Intel wants to keep its costs down by licensing smaller packages of TV networks instead of replicating the basic cable TV bundle of more than 100 channels. But network owners won’t agree to smaller bundles without being paid a premium for the channels they choose to license.
“Why would I want you to take subscribers away from another distributor at a lower price?,” asked the same media executive who spoke with Reuters on condition of anonymity.
To change that mindset, Intel has assembled a team of television industry veterans well-schooled in negotiating distribution deals. Leading the group as head of Intel Media is Erik Huggers, who worked on media at Microsoft before going to the BBC. Huggers enlisted as an adviser Garth Ancier, who most recently served as president for BBC Worldwide America and before that worked at NBC, FOX, and Disney.
The big advantage that Intel is offering in exchange for reduced licensing fees is laser-targeted advertising, which we’ve covered before. By using built-in cameras to recognize gender, age, and other features, Intel’s tech could allow content providers to charge more for ads that are more likely to appeal to the viewer, because a 75-year old probably isn’t interested in Halo so much as Polygrip.
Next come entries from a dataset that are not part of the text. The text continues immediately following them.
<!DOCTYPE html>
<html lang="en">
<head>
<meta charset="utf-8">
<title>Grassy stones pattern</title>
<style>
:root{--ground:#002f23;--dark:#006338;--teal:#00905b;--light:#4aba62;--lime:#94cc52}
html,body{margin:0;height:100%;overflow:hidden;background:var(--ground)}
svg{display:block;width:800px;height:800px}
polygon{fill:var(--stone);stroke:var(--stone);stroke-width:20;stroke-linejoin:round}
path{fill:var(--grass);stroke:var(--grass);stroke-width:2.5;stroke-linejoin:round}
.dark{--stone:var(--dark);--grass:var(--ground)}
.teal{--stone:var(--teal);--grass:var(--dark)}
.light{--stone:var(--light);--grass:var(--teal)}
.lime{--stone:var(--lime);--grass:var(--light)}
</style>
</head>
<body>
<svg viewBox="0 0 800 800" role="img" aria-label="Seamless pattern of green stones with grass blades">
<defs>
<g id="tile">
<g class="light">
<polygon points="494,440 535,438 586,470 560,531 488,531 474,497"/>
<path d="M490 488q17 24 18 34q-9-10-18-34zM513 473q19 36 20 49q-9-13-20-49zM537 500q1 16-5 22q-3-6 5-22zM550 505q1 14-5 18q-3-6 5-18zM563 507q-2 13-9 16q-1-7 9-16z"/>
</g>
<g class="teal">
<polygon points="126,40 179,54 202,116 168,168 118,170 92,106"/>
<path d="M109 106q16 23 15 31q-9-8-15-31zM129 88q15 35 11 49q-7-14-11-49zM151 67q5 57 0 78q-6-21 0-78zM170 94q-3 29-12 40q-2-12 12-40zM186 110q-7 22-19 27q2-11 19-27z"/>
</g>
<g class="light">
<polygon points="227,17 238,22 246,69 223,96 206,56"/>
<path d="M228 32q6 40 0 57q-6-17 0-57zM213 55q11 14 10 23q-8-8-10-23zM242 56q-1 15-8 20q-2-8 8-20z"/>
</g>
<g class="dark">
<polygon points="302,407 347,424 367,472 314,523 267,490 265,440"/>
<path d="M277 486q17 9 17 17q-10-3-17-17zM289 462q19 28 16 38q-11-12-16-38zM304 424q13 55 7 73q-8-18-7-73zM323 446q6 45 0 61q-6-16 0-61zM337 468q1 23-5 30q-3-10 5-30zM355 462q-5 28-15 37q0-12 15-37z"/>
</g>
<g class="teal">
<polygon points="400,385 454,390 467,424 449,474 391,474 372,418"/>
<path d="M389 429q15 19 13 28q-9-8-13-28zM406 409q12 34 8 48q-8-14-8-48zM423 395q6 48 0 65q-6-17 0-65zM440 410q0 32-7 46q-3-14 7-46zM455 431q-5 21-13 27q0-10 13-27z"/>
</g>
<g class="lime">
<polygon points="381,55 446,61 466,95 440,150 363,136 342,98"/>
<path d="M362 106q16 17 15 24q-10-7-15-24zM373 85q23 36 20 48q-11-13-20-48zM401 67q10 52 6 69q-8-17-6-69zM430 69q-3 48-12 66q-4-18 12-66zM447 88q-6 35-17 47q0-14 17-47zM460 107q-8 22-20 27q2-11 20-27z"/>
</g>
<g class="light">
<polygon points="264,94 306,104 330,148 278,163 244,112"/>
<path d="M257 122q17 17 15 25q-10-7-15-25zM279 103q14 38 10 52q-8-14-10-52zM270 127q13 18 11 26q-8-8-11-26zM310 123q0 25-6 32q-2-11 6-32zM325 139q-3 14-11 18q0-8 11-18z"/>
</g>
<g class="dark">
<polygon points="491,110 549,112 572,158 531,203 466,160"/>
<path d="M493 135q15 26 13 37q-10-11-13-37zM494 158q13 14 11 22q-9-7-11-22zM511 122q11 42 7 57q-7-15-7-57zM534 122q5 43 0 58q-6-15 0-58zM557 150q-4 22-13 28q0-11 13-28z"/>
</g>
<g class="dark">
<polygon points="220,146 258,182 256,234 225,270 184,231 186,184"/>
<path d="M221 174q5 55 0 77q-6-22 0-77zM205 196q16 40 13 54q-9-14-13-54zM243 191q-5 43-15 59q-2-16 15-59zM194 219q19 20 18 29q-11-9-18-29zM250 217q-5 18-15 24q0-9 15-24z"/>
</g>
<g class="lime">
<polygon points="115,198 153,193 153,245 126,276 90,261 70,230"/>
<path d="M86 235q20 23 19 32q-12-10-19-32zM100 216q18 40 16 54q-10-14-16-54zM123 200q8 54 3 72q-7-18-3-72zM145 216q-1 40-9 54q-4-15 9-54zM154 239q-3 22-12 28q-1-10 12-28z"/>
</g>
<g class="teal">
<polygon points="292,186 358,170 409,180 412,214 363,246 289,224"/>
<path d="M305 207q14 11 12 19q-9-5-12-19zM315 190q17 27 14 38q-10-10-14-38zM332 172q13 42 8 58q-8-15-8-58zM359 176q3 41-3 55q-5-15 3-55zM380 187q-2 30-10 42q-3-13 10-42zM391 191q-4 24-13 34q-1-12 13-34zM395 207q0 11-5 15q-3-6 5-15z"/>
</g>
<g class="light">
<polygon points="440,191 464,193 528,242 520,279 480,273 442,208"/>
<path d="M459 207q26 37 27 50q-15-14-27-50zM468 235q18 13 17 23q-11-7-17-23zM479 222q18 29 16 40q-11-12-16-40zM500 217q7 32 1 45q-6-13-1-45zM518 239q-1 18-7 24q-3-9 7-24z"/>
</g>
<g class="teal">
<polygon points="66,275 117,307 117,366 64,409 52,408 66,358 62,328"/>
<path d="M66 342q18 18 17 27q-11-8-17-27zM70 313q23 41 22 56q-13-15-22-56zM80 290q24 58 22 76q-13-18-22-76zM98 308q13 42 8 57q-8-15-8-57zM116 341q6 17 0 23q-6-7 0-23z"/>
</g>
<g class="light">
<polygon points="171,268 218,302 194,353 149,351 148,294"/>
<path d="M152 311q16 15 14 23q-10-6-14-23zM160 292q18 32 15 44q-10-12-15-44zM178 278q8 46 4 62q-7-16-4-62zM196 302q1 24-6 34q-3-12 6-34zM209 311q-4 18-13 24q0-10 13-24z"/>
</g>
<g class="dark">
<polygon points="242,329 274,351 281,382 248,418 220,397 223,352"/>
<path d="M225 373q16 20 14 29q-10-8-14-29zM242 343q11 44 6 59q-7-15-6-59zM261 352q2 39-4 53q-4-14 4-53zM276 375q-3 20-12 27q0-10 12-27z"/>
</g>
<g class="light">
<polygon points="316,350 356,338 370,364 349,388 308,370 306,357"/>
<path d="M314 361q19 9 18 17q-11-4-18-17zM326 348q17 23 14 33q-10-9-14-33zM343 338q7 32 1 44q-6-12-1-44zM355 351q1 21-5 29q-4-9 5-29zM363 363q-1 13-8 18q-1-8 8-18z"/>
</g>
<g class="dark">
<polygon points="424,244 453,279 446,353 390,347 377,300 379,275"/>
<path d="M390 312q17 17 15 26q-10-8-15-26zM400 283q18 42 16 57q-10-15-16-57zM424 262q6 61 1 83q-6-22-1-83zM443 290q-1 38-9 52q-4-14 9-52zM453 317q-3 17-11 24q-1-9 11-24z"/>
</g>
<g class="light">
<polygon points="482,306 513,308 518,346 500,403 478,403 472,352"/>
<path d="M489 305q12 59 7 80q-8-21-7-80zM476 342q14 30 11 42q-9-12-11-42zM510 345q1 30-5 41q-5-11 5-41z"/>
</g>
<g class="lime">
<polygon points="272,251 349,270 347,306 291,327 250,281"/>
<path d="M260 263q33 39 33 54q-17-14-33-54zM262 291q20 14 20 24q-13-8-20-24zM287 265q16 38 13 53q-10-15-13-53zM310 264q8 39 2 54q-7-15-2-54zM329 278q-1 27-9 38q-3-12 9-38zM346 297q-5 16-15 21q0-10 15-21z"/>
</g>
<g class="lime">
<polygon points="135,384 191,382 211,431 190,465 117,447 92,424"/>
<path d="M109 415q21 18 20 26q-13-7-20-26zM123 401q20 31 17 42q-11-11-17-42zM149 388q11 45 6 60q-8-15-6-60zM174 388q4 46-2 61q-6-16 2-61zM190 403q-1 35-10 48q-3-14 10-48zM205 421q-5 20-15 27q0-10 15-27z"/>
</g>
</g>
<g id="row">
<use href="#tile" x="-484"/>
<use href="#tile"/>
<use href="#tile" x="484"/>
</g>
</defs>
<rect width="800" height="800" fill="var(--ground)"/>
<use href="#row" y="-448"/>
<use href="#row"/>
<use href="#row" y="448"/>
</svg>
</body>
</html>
Intel’s tech also includes the potential for an interactive layer, allowing viewers to click on ads for more information about the products, but that’s not a feature that has proven particularly popular in other mediums like Apple’s iAd.
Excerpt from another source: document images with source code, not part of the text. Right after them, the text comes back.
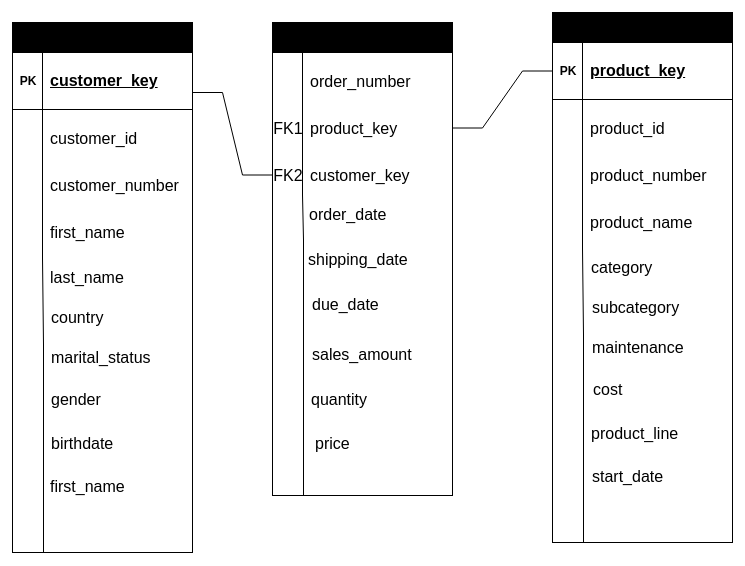
<!DOCTYPE html>
<html lang="en">
<head>
<meta charset="utf-8">
<title>Sales data model</title>
<style>
:root { --ink: #000; --paper: #fff; }
* { box-sizing: border-box; margin: 0; padding: 0; }
html, body { width: 745px; height: 566px; overflow: hidden; background: var(--paper); }
.diagram {
  position: relative; width: 745px; height: 566px; overflow: hidden;
  color: var(--ink); font: 16px/20px "Liberation Sans", Arial, sans-serif;
}
.entity { position: absolute; width: 181px; border: 1px solid var(--ink); }
.customers { left: 12px; top: 22px; height: 531px; }
.orders { left: 272px; top: 22px; height: 474px; }
.products { left: 552px; top: 12px; height: 531px; }
.title-bar { height: 30px; background: var(--ink); }
.primary-key, .fields li { display: grid; grid-template-columns: 30px 1fr; column-gap: 7px; white-space: nowrap; }
.primary-key { height: 57px; align-items: center; border-bottom: 1px solid var(--ink); font-weight: 700; }
.primary-key .marker { font-size: 12px; }
.primary-key .name { text-decoration: underline; }
.marker { text-align: center; }
.name { grid-column: 2; }
.fields { display: grid; list-style: none; grid-template-rows: 39px 47px 47px 45px 40px 40px 42px 44px 43px; }
.orders .fields { grid-template-rows: 39px 47px 47px 39px 45px 45px 50px 45px 44px; }
.fields li { align-items: end; }
.fields .name { padding-left: var(--indent, 0); }
.lines { position: absolute; inset: 0; fill: none; stroke: var(--ink); stroke-width: 1; }
</style>
</head>
<body>
<main class="diagram">
  <svg class="lines" width="745" height="566" viewBox="0 0 745 566" aria-hidden="true">
    <g class="relations">
      <polyline points="193,92.5 222.5,92.5 242.5,175 272,175"/>
      <polyline points="453,128 482.5,128 522.5,71 552,71"/>
    </g>
    <g class="column-dividers">
      <polyline points="42.5,52 42.5,258 43.5,345 43.5,552"/>
      <polyline points="302.5,52 302.5,195 303.5,240 303.5,495"/>
      <polyline points="582.5,42 582.5,248 583.5,335 583.5,542"/>
    </g>
  </svg>

  <section class="entity customers">
    <div class="title-bar"></div>
    <div class="primary-key"><span class="marker">PK</span><span class="name">customer_key</span></div>
    <ul class="fields">
      <li><span class="name">customer_id</span></li>
      <li><span class="name">customer_number</span></li>
      <li><span class="name">first_name</span></li>
      <li><span class="name">last_name</span></li>
      <li style="--indent:1px"><span class="name">country</span></li>
      <li style="--indent:1px"><span class="name">marital_status</span></li>
      <li style="--indent:1px"><span class="name">gender</span></li>
      <li style="--indent:1px"><span class="name">birthdate</span></li>
      <li><span class="name">first_name</span></li>
    </ul>
  </section>

  <section class="entity orders">
    <div class="title-bar"></div>
    <ul class="fields">
      <li><span class="name">order_number</span></li>
      <li><span class="marker">FK1</span><span class="name">product_key</span></li>
      <li><span class="marker">FK2</span><span class="name">customer_key</span></li>
      <li><span class="name" style="margin-left:-1px">order_date</span></li>
      <li><span class="name" style="margin-left:-2px">shipping_date</span></li>
      <li style="--indent:2px"><span class="name">due_date</span></li>
      <li style="--indent:2px"><span class="name">sales_amount</span></li>
      <li style="--indent:1px"><span class="name">quantity</span></li>
      <li style="--indent:5px"><span class="name">price</span></li>
    </ul>
  </section>

  <section class="entity products">
    <div class="title-bar"></div>
    <div class="primary-key"><span class="marker">PK</span><span class="name">product_key</span></div>
    <ul class="fields">
      <li><span class="name">product_id</span></li>
      <li><span class="name">product_number</span></li>
      <li><span class="name">product_name</span></li>
      <li style="--indent:1px"><span class="name">category</span></li>
      <li style="--indent:2px"><span class="name">subcategory</span></li>
      <li style="--indent:2px"><span class="name">maintenance</span></li>
      <li style="--indent:3px"><span class="name">cost</span></li>
      <li style="--indent:1px"><span class="name">product_line</span></li>
      <li style="--indent:2px"><span class="name">start_date</span></li>
    </ul>
  </section>
</main>
</body>
</html>
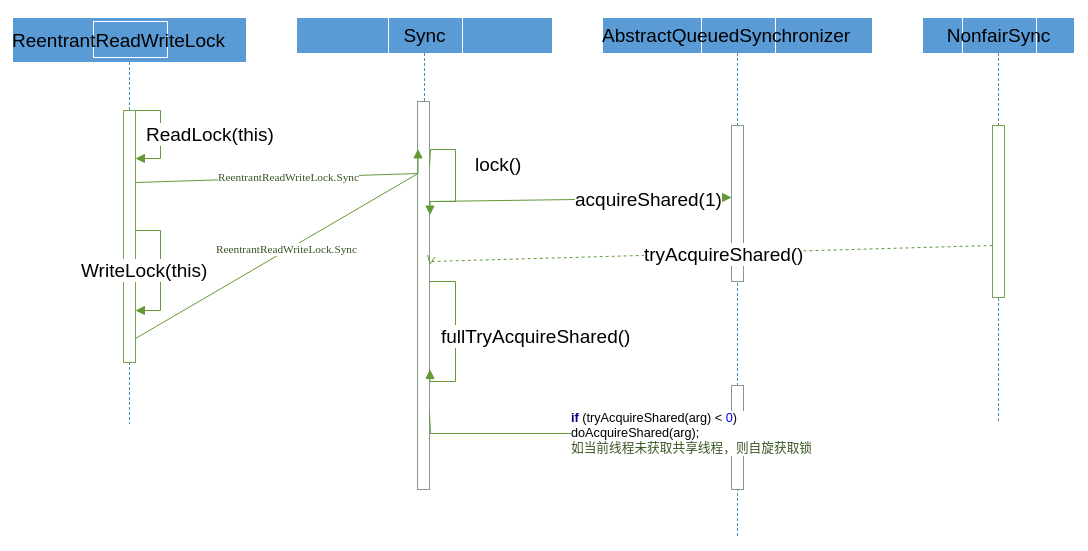
<!DOCTYPE html>
<html lang="zh">
<head>
<meta charset="utf-8">
<title>Read lock sequence diagram</title>
<style>
:root {
  --head: #5b9bd5;
  --lifeline: #4a8fba;
  --message: #629a38;
  --bar: #8b978b;
  --bar-green: #70a552;
  --paper: #ffffff;
  --ink: #000000;
  --caption: #375623;
  --keyword: #000080;
  --number: #0000ff;
}
* { box-sizing: border-box; margin: 0; padding: 0; }
html, body { width: 1088px; height: 551px; overflow: hidden; background: var(--paper); }
.diagram {
  position: relative; width: 1088px; height: 551px; overflow: hidden;
  color: var(--ink); font: 19px/23px "Liberation Sans", Arial, sans-serif;
}
.participants { display: flex; gap: 51px; align-items: flex-start; padding: 18px 13px 0; }
.participant {
  position: relative; flex: none; height: 35px; background: var(--head);
  display: flex; align-items: center; justify-content: center; white-space: nowrap;
}
.participant h2 { position: relative; font: inherit; }
.participant::before {
  content: ""; position: absolute; top: 0; bottom: 0; left: var(--frame); width: 73px;
  border: solid var(--paper); border-width: 0 1px;
}
.reentrant { width: 233px; height: 44px; justify-content: flex-start; --frame: 80px; }
.reentrant::before { top: 3px; bottom: 4px; border-width: 1px; }
.reentrant h2 { left: -1px; }
.sync { width: 255px; --frame: 91px; }
.queued { width: 269px; justify-content: flex-start; --frame: 98px; }
.queued h2 { left: -1px; }
.nonfair { width: 151px; --frame: 39px; }
.lines { position: absolute; left: 0; top: 0; }
.lifelines { stroke: var(--lifeline); stroke-dasharray: 3 2; }
.bars { fill: var(--paper); stroke: var(--bar); }
.bars .green { stroke: var(--bar-green); }
.messages { fill: none; stroke: var(--message); }
.messages .reply { stroke-dasharray: 3 3; }
.heads { fill: var(--message); stroke: var(--message); }
.label { position: absolute; white-space: nowrap; background: var(--paper); }
.caption {
  color: var(--caption);
  font: 11.3px/13px "Liberation Serif", "Times New Roman", serif;
}
.note { font: 12.7px/15px "Liberation Sans", "Noto Sans CJK SC", sans-serif; }
.note p { height: 15px; }
.note b { color: var(--keyword); }
.note .number { color: var(--number); }
.note .remark { color: var(--caption); }
</style>
</head>
<body>
<main class="diagram">
  <header class="participants">
    <div class="participant reentrant"><h2>ReentrantReadWriteLock</h2></div>
    <div class="participant sync"><h2>Sync</h2></div>
    <div class="participant queued"><h2>AbstractQueuedSynchronizer</h2></div>
    <div class="participant nonfair"><h2>NonfairSync</h2></div>
  </header>

  <svg class="lines" width="1088" height="551" viewBox="0 0 1088 551" aria-hidden="true">
    <g class="lifelines">
      <line x1="129.5" y1="62" x2="129.5" y2="424"/>
      <line x1="424.5" y1="53" x2="424.5" y2="102"/>
      <line x1="737.5" y1="53" x2="737.5" y2="538"/>
      <line x1="998.5" y1="53" x2="998.5" y2="423"/>
    </g>
    <g class="bars">
      <rect class="green" x="123.5" y="110.5" width="12" height="252"/>
      <rect x="417.5" y="101.5" width="12" height="388"/>
      <rect x="731.5" y="125.5" width="12" height="156"/>
      <rect x="731.5" y="385.5" width="12" height="104"/>
      <rect class="green" x="992.5" y="125.5" width="12" height="172"/>
    </g>
    <g class="messages">
      <path d="M135.5 110.5H160.5V158.5H144"/>
      <path d="M135.5 230.5H160.5V310.5H144"/>
      <path d="M135.5 182.5L418 173.5V158"/>
      <path d="M135.5 338.5L418 173.5"/>
      <path d="M429.5 166L430.5 149.5H455.5V201.5H430V206"/>
      <path d="M430 201.5L723 197.5"/>
      <path class="reply" d="M992.5 245.5L430 261.5"/>
      <path d="M427.5 255L430 264L435 257"/>
      <path d="M429.5 281.5H455.5V381.5H430V378"/>
      <path d="M429.5 414L430.5 433.5H572"/>
    </g>
    <g class="heads">
      <polygon points="136.5,158.5 144.5,154.5 144.5,162.5"/>
      <polygon points="136.5,310.5 144.5,306.5 144.5,314.5"/>
      <polygon points="418,150 414,158 422,158"/>
      <polygon points="430,214 426,206 434,206"/>
      <polygon points="730.5,197.5 722.5,193.5 722.5,201.5"/>
      <polygon points="430,370.5 426,378.5 434,378.5"/>
    </g>
  </svg>

  <p class="label" style="left:146px;top:123px">ReadLock(this)</p>
  <p class="label" style="left:81px;top:259px">WriteLock(this)</p>
  <p class="label caption" style="left:218px;top:171px">ReentrantReadWriteLock.Sync</p>
  <p class="label caption" style="left:216px;top:243px">ReentrantReadWriteLock.Sync</p>
  <p class="label" style="left:475px;top:153px">lock()</p>
  <p class="label" style="left:575px;top:188px">acquireShared(1)</p>
  <p class="label" style="left:644px;top:243px">tryAcquireShared()</p>
  <p class="label" style="left:441px;top:325px">fullTryAcquireShared()</p>
  <div class="label note" style="left:571px;top:411px">
    <p><b>if</b> (tryAcquireShared(arg) &lt; <span class="number">0</span>)</p>
    <p>doAcquireShared(arg);</p>
    <p class="remark">如当前线程未获取共享线程，则自旋获取锁</p>
  </div>
</main>
</body>
</html>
While Intel is certainly interested in making a lot of settop boxes, and selling a lot of servers to support them, it remains to be seen if they can actually cut enough deals to make it practical, or offer enough channels to be appealing to consumers.
At some point, there will be a company that cracks the Internet cable thing, likely in the form of smaller packages of channels that cost more (but will probably end up costing you less), but I think it’ll be more likely to be Hulu, Netflix, Amazon, or some other company that already has extensive content deals, and enough clout and money to gain a foothold.
And I’m sure Intel will be there to capitalize on it when it does.